Tin Oo, vice chairman of the NLD, told RFA that the two sides had been making significant progress in resolving their differences, indicating that releases were expected the coming week.
“The path towards discussion and resolution is opening. It is also due to involvement by the international community, especially the U.S., that we are working together to end the isolation of military,” Tin Oo said Thursday.
While the Burma’s new reform-minded government and the country’s most prominent opposition group are working together closer than ever, Naypyidaw and the international community still remain fairly far apart.
Since coming to power, Thein Sein’s government has enacted a series of reforms, including calling for peace with ethnic minority groups and easing media controls.
But some Western countries remain skeptical of the extent of Burma’s reforms. The United States has said it supports Burma’s reforms but wants to see more before considering lifting sanctions on the country.
A second release of political prisoners would go a long way towards getting Washington and Naypyidaw to see eye-to-eye.
But human rights groups—including Amnesty International and Thailand-based Assistance Association for Political Prisoners (Burma)—insist there are still close to 2,000 political prisoners in jail.
U.S. special envoy to Burma Derek Mitchell is visiting the country for the third time since September and told reporters in Rangoon on Friday that Washington has viewed Thein Sein’s reforms favorably.
However, he said, the U.S. believes reforms must include the release of political prisoners and the inclusion of the NLD into the political system.
“We are thinking very actively about how we can support reform by our actions as we see the government taking those concrete steps,” he said.
Mitchell said the Washington “would love to respond in kind” and was in close contact with Naypyidaw.
The envoy’s visit comes amidst reports that fifteen political prisoners on a hunger strike in Burma’s Insein Prison have been denied drinking water for a week while some have been placed in six meter square “dog cells” as punishment.

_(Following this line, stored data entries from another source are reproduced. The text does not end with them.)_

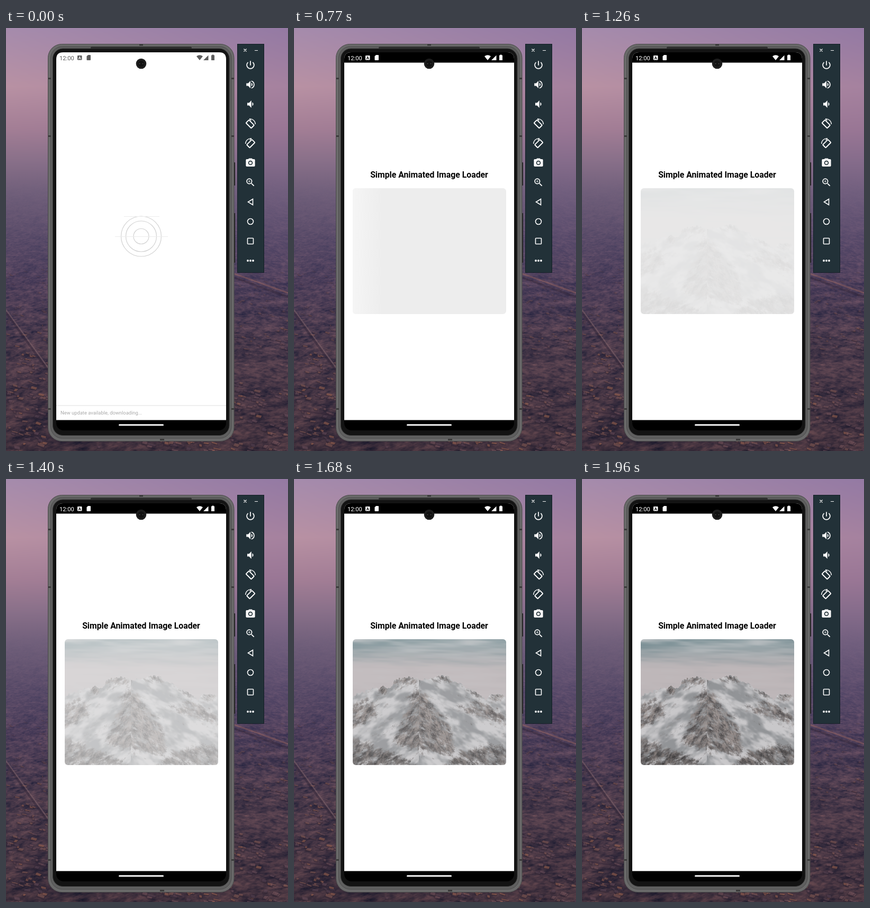
An HTML page with a canvas for the animation above (2030 ms loop, 533x800 px).

```html
<!DOCTYPE html>
<html lang="en">
<head>
<meta charset="utf-8">
<title>Image loader on a phone</title>
<style>
  html, body { margin: 0; width: 100%; height: 100%; overflow: hidden; background: #4c4062; }
  canvas, svg { position: absolute; left: 0; top: 0; display: block; }
  #photo { left: 111px; top: 303px; border-radius: 6px; opacity: 0; }
  text { font-family: Roboto, "Liberation Sans", sans-serif; }
</style>
</head>
<body>
<canvas id="city" width="533" height="800"></canvas>
<svg width="533" height="800" viewBox="0 0 533 800">
  <defs>
    <linearGradient id="shine">
      <stop offset="0" stop-color="#f5f5f5" stop-opacity="0"/>
      <stop offset=".5" stop-color="#f5f5f5"/>
      <stop offset="1" stop-color="#f5f5f5" stop-opacity="0"/>
    </linearGradient>
    <clipPath id="card"><rect x="111" y="303" width="290" height="238" rx="6"/></clipPath>
    <clipPath id="screen"><path d="M95 741V59q0-13 13-13H403q13 0 13 13V741z"/></clipPath>
    <g id="rotate" fill="none" stroke="#fff">
      <rect x="-4" y="-7" width="8" height="14" rx="1" stroke-width="1.900" transform="translate(-.7 .7) rotate(-45)"/>
      <path d="M-2-9A10 10 0 0 1 9.300 1M-2-9l3.500 3" stroke-width="1.400"/>
    </g>
  </defs>

  <!-- phone body -->
  <g fill="#1b1b1b">
    <rect x="430" y="254" width="3" height="44" rx="1"/>
    <rect x="430" y="350" width="3" height="94" rx="1"/>
  </g>
  <rect x="79.500" y="30.500" width="351.500" height="751" rx="26" fill="#6a6a6a" stroke="#484848"/>
  <rect x="84.500" y="35" width="341.500" height="741" rx="22" fill="#5f5f5f" stroke="#4c4c4c"/>
  <rect x="88.500" y="39" width="333.500" height="731.500" rx="19" fill="#131313" stroke="#333"/>
  <rect x="160" y="35.500" width="191" height="4" rx="2" fill="#2d2d2d"/>
  <path d="M252 32h7M291 778.500h8M80 95.500h5M80 204.500h5M426 95.500h5M426 204.500h5M80 720.500h5M426 720.500h5" stroke="#3a3a3a" stroke-width="3"/>
  <rect x="95" y="46" width="321" height="715" rx="14" fill="#000"/>
  <path d="M95 741.500V59q0-13 13-13H403q13 0 13 13V741.500z" fill="#fff"/>
  <rect x="213" y="749.300" width="85" height="3" rx="1.500" fill="#f5f5f5"/>

  <g id="splash">
    <g fill="none" stroke="#d2d2d2" stroke-width="1.200">
      <circle cx="255.5" cy="394" r="14.500"/>
      <circle cx="255.5" cy="394" r="29"/>
      <circle cx="255.5" cy="394" r="38"/>
    </g>
    <path d="M206 394.500H306M223 356.500H290" stroke="#ececec"/>
    <path id="grid" d="M255.500 345V445M274.500 348V440M293.500 360V432M218.500 360V430M225 432.500H290M228 375.500H240M228 413.500H290" stroke="#efefef"/>
    <g id="update">
      <path d="M95 714H416" stroke="#dedede"/>
      <text x="103" y="731" font-size="9.400" fill="#a9a9a9">New update available, downloading...</text>
    </g>
  </g>

  <g id="app">
    <rect x="95" y="46" width="321" height="19.500" fill="#000" clip-path="url(#screen)"/>
    <text x="255.5" y="283" font-size="15.800" font-weight="700" text-anchor="middle">Simple Animated Image Loader</text>
    <g clip-path="url(#card)">
      <rect x="111" y="303" width="290" height="238" fill="#ededed"/>
      <rect id="band" y="303" width="110" height="238" fill="url(#shine)"/>
    </g>
  </g>

  <g id="status">
    <text x="101" y="60.500" font-size="11.200">12:00</text>
    <path fill-rule="evenodd" d="M136 52h6.500q1 0 1 1v6.500q0 1-1 1H136q-1 0-1-1V53q0-1 1-1zM139 53.500l-2.300 5.500h1.200l.5-1.300h1.800l.5 1.300h1.200l-2.300-5.500zM139.300 55l.6 1.800h-1.200z"/>
    <path d="M155 51h4q1 0 1 1v8q0 1-1 1h-5.500q-1 0-1-1v-6.500z"/>
    <path d="M360 53.500q6-4.500 12 0L366 61zM373 61L382.500 51.500V61z"/>
    <path d="M389.500 51.500v-1h3v1h1.500v9.500h-6V51.500z"/>
  </g>
  <circle cx="255.5" cy="67.500" r="9.800" fill="#1d1d1d"/>
  <circle cx="255.5" cy="67.500" r="6" fill="#111"/>
  <path d="M251.500 67.500h2M257.500 67.500h2" stroke="#464646" stroke-width="1.500"/>

  <!-- emulator controls -->
  <rect x="437.5" y="30.500" width="50" height="432" fill="#223138" stroke="#141f27"/>
  <path d="M449.500 39.500l5 5m0-5l-5 5M470 42.500h6" stroke="#fff" stroke-width="1.200"/>
  <g id="tools" fill="#fff"></g>
  <use href="#rotate" x="462" y="181"/>
  <use href="#rotate" transform="translate(462 218) scale(-1 1)"/>
  <g fill="none" stroke="#fff" stroke-width="1.600">
    <path d="M466.500 323.500v11L457.500 329z"/>
    <circle cx="462" cy="366" r="5.500"/>
    <rect x="456.500" y="397.500" width="11" height="11" rx="1"/>
  </g>
  <path d="M457 440h.01M462 440h.01M467 440h.01" stroke="#fff" stroke-width="3.800" stroke-linecap="round"/>
</svg>
<canvas id="photo" width="290" height="238"></canvas>

<script>
const LOOP = 2030, STEP = 70;
const UPDATE_END = 350, APP_START = 770, FADE_START = 1225, FADE_TIME = 700;
const $ = id => document.getElementById(id);
const clamp = (v, lo = 0, hi = 1) => Math.min(hi, Math.max(lo, v));
const mix = (a, b, k) => a + (b - a) * k;
const blend = (a, b, k) => a.map((v, i) => mix(v, b[i], k));
const smooth = (lo, hi, v) => { const k = clamp((v - lo) / (hi - lo)); return k * k * (3 - 2 * k); };

function hash(x, y) {
  let h = Math.imul(x, 374761393) ^ Math.imul(y, 668265263);
  h = Math.imul(h ^ (h >>> 13), 1274126177);
  return ((h ^ (h >>> 16)) >>> 0) / 4294967296;
}
function noise(x, y) {
  const ix = Math.floor(x), iy = Math.floor(y);
  const u = smooth(0, 1, x - ix), v = smooth(0, 1, y - iy);
  return mix(mix(hash(ix, iy), hash(ix + 1, iy), u),
             mix(hash(ix, iy + 1), hash(ix + 1, iy + 1), u), v);
}
const fbm = (x, y) => noise(x, y) * .5 + noise(x * 2 + 9, y * 2 + 5) * .3 + noise(x * 4 + 3, y * 4 + 7) * .2;

function paint(canvas, colorAt) {
  const { width, height } = canvas, ctx = canvas.getContext("2d");
  const image = ctx.createImageData(width, height);
  for (let y = 0, i = 0; y < height; y++) {
    for (let x = 0; x < width; x++, i += 4) {
      image.data.set(colorAt(x, y), i);
      image.data[i + 3] = 255;
    }
  }
  ctx.putImageData(image, 0, 0);
  return ctx;
}

// City at dusk: haze above, perspective ground below.
const haze = [
  [0, [165, 139, 172]], [110, [184, 145, 163]], [190, [163, 126, 149]], [250, [137, 112, 137]],
  [310, [112, 95, 122]], [400, [88, 74, 103]], [480, [78, 63, 90]], [600, [73, 57, 74]], [800, [64, 48, 60]]
];
function hazeAt(y) {
  const i = Math.max(1, haze.findIndex(stop => stop[0] >= y));
  const [y0, a] = haze[i - 1], [y1, b] = haze[i];
  return blend(a, b, (y - y0) / (y1 - y0));
}
const depthAt = y => .15 + Math.max(0, y - 290) / 500;

function drawCity() {
  let row, rowColor;
  const ctx = paint($("city"), (x, y) => {
    if (row !== y) { row = y; rowColor = hazeAt(y); }
    const tint = blend(rowColor, [118, 91, 148], .36 * x / 533 * clamp(1 - y / 520));
    if (y < 250) return tint;
    const d = depthAt(y), depth = 75 * Math.log(d);
    const blocks = fbm((x - 150) / (d * 45), depth / 2.2 + x * .008) - .5;
    const detail = fbm((x - 150) / (d * 10), depth * 1.6 + x * .03) - .5;
    const k = (blocks * 50 + detail * 55) * smooth(250, 600, y);
    return [tint[0] + k * 1.2, tint[1] + k * .75, tint[2] + k * .55];
  });

  let seed = 1;
  const random = () => hash(seed++, 77);
  const roofs = ["#a96c52", "#8f6257", "#72545f", "#7d5a5f", "#5b4656"];
  for (let i = 0; i < 1300; i++) {
    const y = 455 + 345 * random(), x = 533 * random(), d = depthAt(y);
    if (noise(x / 45, y / 28) < .42) continue;
    const w = (3 + 9 * random()) * d, h = (1.5 + 3 * random()) * d;
    ctx.setTransform(1, mix(.1, .35, random()), mix(-.8, .2, random()), 1, x, y);
    ctx.globalAlpha = .15 + .35 * smooth(455, 680, y);
    ctx.fillStyle = "#2b2130";
    ctx.fillRect(-1, h * .4, w + 2, h * 1.1);
    ctx.fillStyle = roofs[Math.floor(random() * roofs.length)];
    ctx.fillRect(0, 0, w, h);
  }
  ctx.setTransform(1, 0, 0, 1, 0, 0);
  const stroke = (path, color, width, alpha) => {
    ctx.globalAlpha = alpha; ctx.strokeStyle = color; ctx.lineWidth = width;
    ctx.stroke(new Path2D(path));
  };
  stroke("M0 533L80 643", "#7d6169", 2.5, .55);
  stroke("M0 538L80 649", "#302535", 4, .45);
  stroke("M432 465L533 501", "#a56d62", 3, .4);
  stroke("M432 472L533 509M0 722L80 733", "#302535", 4, .4);
}

// Snowy massif; polygons use stage coordinates.
const ridge = "M111 412L122 405 140 400 155 393 160 399 168 392 176 396 186 393 190 380 200 377 215 375 228 377 240 381 252 378 268 376 282 372 292 375 302 382 315 388 330 398 345 405 358 412 364 418 372 408 385 407 400 411 402 541H111z";
const rocks = [
  "M238 396L250 408 262 428 280 450 296 475 304 500 300 522 262 517 225 512 192 500 192 485 205 460 212 430 222 408z",
  "M298 424L325 432 342 420 365 424 382 435 402 445V462L375 455 345 445 318 440z",
  "M105 484L140 500 180 512 215 530 240 545H105z",
  "M285 541L310 518 345 508 380 500 405 510V545z",
  "M111 425L140 412 158 428 150 452 125 470 108 476z",
  "M186 393L190 377 215 373 240 380 226 390 205 388z",
  "M262 378L282 371 303 381 296 388 278 384z",
  "M155 393L168 391 186 396 178 406 160 410z",
  "M366 420L372 408 385 407 402 412 400 421z",
  "M304 384L332 398 358 412 350 415 322 402z"
];
function terrainMask() {
  const canvas = document.createElement("canvas");
  canvas.width = 290; canvas.height = 238;
  const ctx = canvas.getContext("2d");
  ctx.fillStyle = "#000";
  ctx.fillRect(0, 0, 290, 238);
  ctx.translate(-111, -303);
  ctx.globalCompositeOperation = "lighter";
  ctx.fillStyle = "#f00";
  ctx.fill(new Path2D(ridge));
  ctx.filter = "blur(4px)";
  ctx.fillStyle = "#0f0";
  rocks.forEach(path => ctx.fill(new Path2D(path)));
  return ctx.getImageData(0, 0, 290, 238).data;
}
function skyAt(x, y) {
  const base = blend([134, 152, 157], [189, 182, 184], smooth(0, 58, y));
  const streak = fbm(x / 110, (y - x * .03) / 13) - .5;
  const top = 1 - smooth(12, 55, y);
  return blend(base, streak > 0 ? [92, 121, 129] : [203, 203, 205], Math.abs(streak) * (.3 + 1.5 * top));
}
function drawMountain() {
  const mask = terrainMask();
  paint($("photo"), (x, y) => {
    const jagged = clamp(Math.round(y + (noise(x / 2.5, 4) - .5) * 5), 0, 237);
    const i = (jagged * 290 + x) * 4;
    if (mask[i] < 128) return skyAt(x, y);
    // Strata fall away to both sides of the central buttress.
    const side = x < 125 ? -1 : 1;
    const n = fbm((x + side * y * .3) / 13, (y - side * x * .5) / 6);
    const grain = noise(x / 1.5, y / 1.6);
    const crack = fbm((x - side * y * .5) / 5, (y + side * x * .2) / 14);
    const rock = smooth(.36, .68, mask[i + 1] / 255 * .27 + n * .48 + grain * .14);
    const snow = blend([146, 148, 151], [201, 200, 202], smooth(.3, .7, fbm(x / 24, (y - side * x * .4) / 16)));
    const stone = blend([58, 55, 56], [152, 141, 137], smooth(.2, .8, crack * .75 + grain * .25));
    const dark = 1 - .25 * smooth(185, 235, y);
    return blend(snow, stone.map(v => v * dark), rock * .85);
  });
}

function drawTools() {
  const icons = {
    70: "M13 3h-2v10h2zm4.830 2.170l-1.420 1.420A6.920 6.920 0 0119 12a7 7 0 01-14 0c0-2.120.950-4.020 2.420-5.310L6.170 5.170A8.930 8.930 0 003 12a9 9 0 0018 0c0-2.740-1.230-5.180-3.170-6.830z",
    107: "M3 9v6h4l5 5V4L7 9zm13.500 3c0-1.770-1.020-3.290-2.500-4.030v8.050c1.480-.730 2.500-2.250 2.500-4.020zM14 3.230v2.060a7 7 0 010 13.420v2.060a9 9 0 000-17.540z",
    144: "M18.500 12c0-1.770-1.020-3.290-2.500-4.030v8.050c1.480-.730 2.500-2.250 2.500-4.020zM5 9v6h4l5 5V4L9 9z",
    255: "M9 2L7.170 4H4a2 2 0 00-2 2v12a2 2 0 002 2h16a2 2 0 002-2V6a2 2 0 00-2-2h-3.170L15 2zM12 7a5 5 0 110 10a5 5 0 110-10zM12 9a3 3 0 100 6a3 3 0 100-6z",
    292: "M15.500 14h-.790l-.280-.270A6.470 6.470 0 0016 9.500 6.500 6.500 0 109.500 16c1.610 0 3.090-.590 4.230-1.570l.270.280v.790l5 4.990L20.490 19zm-6 0a4.500 4.500 0 110-9 4.500 4.500 0 010 9zM12 10h-2v2H9v-2H7V9h2V7h1v2h2z"
  };
  $("tools").innerHTML = Object.entries(icons).map(([y, d]) =>
    `<path fill-rule="evenodd" transform="translate(462 ${y}) scale(.86) translate(-12 -12)" d="${d}"/>`).join("");
}

const show = (id, on) => $(id).setAttribute("visibility", on ? "inherit" : "hidden");

function render(now) {
  const t = Math.floor(now % LOOP / STEP) * STEP;
  const appOn = t >= APP_START;
  show("splash", !appOn);
  show("update", t < UPDATE_END);
  show("grid", t >= UPDATE_END);
  show("app", appOn);
  show("band", appOn && t < FADE_START);
  $("status").setAttribute("fill", appOn ? "#fff" : "#5c5c5c");
  $("band").setAttribute("x", 56 + (t - APP_START) * .38);
  const left = 1 - clamp((t - FADE_START) / FADE_TIME);
  $("photo").style.opacity = 1 - left * left;
}
function tick(now) {
  render(now);
  requestAnimationFrame(tick);
}

drawCity();
drawMountain();
drawTools();
render(0);
requestAnimationFrame(tick);
</script>
</body>
</html>
```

The treatment “could result in prison authorities being responsible for the rapid deaths of the hunger strikers due to dehydration,” Amnesty International said in a statement issued Friday.
The 15 prisoners started their hunger strike on Oct. 26 to protest the lack of reductions in their sentences, after reductions were granted to common criminals in last month’s amnesty.
On November 1, two of the hunger strikers were reportedly hospitalized.
Meanwhile, President Thein Sein signed a revised law on political parties on Friday in an apparent bid to encourage the NLD to accept the political system and reregister as a party.
If Aung San Suu Kyi’s NLD reregisters as a legal party, it could join upcoming but still unscheduled by-elections which would be the first electoral test of its popularity in more than two decades.
Reported by RFA’s Burmese service. Translated by Khin May Zaw. Written in English by Joshua Lipes.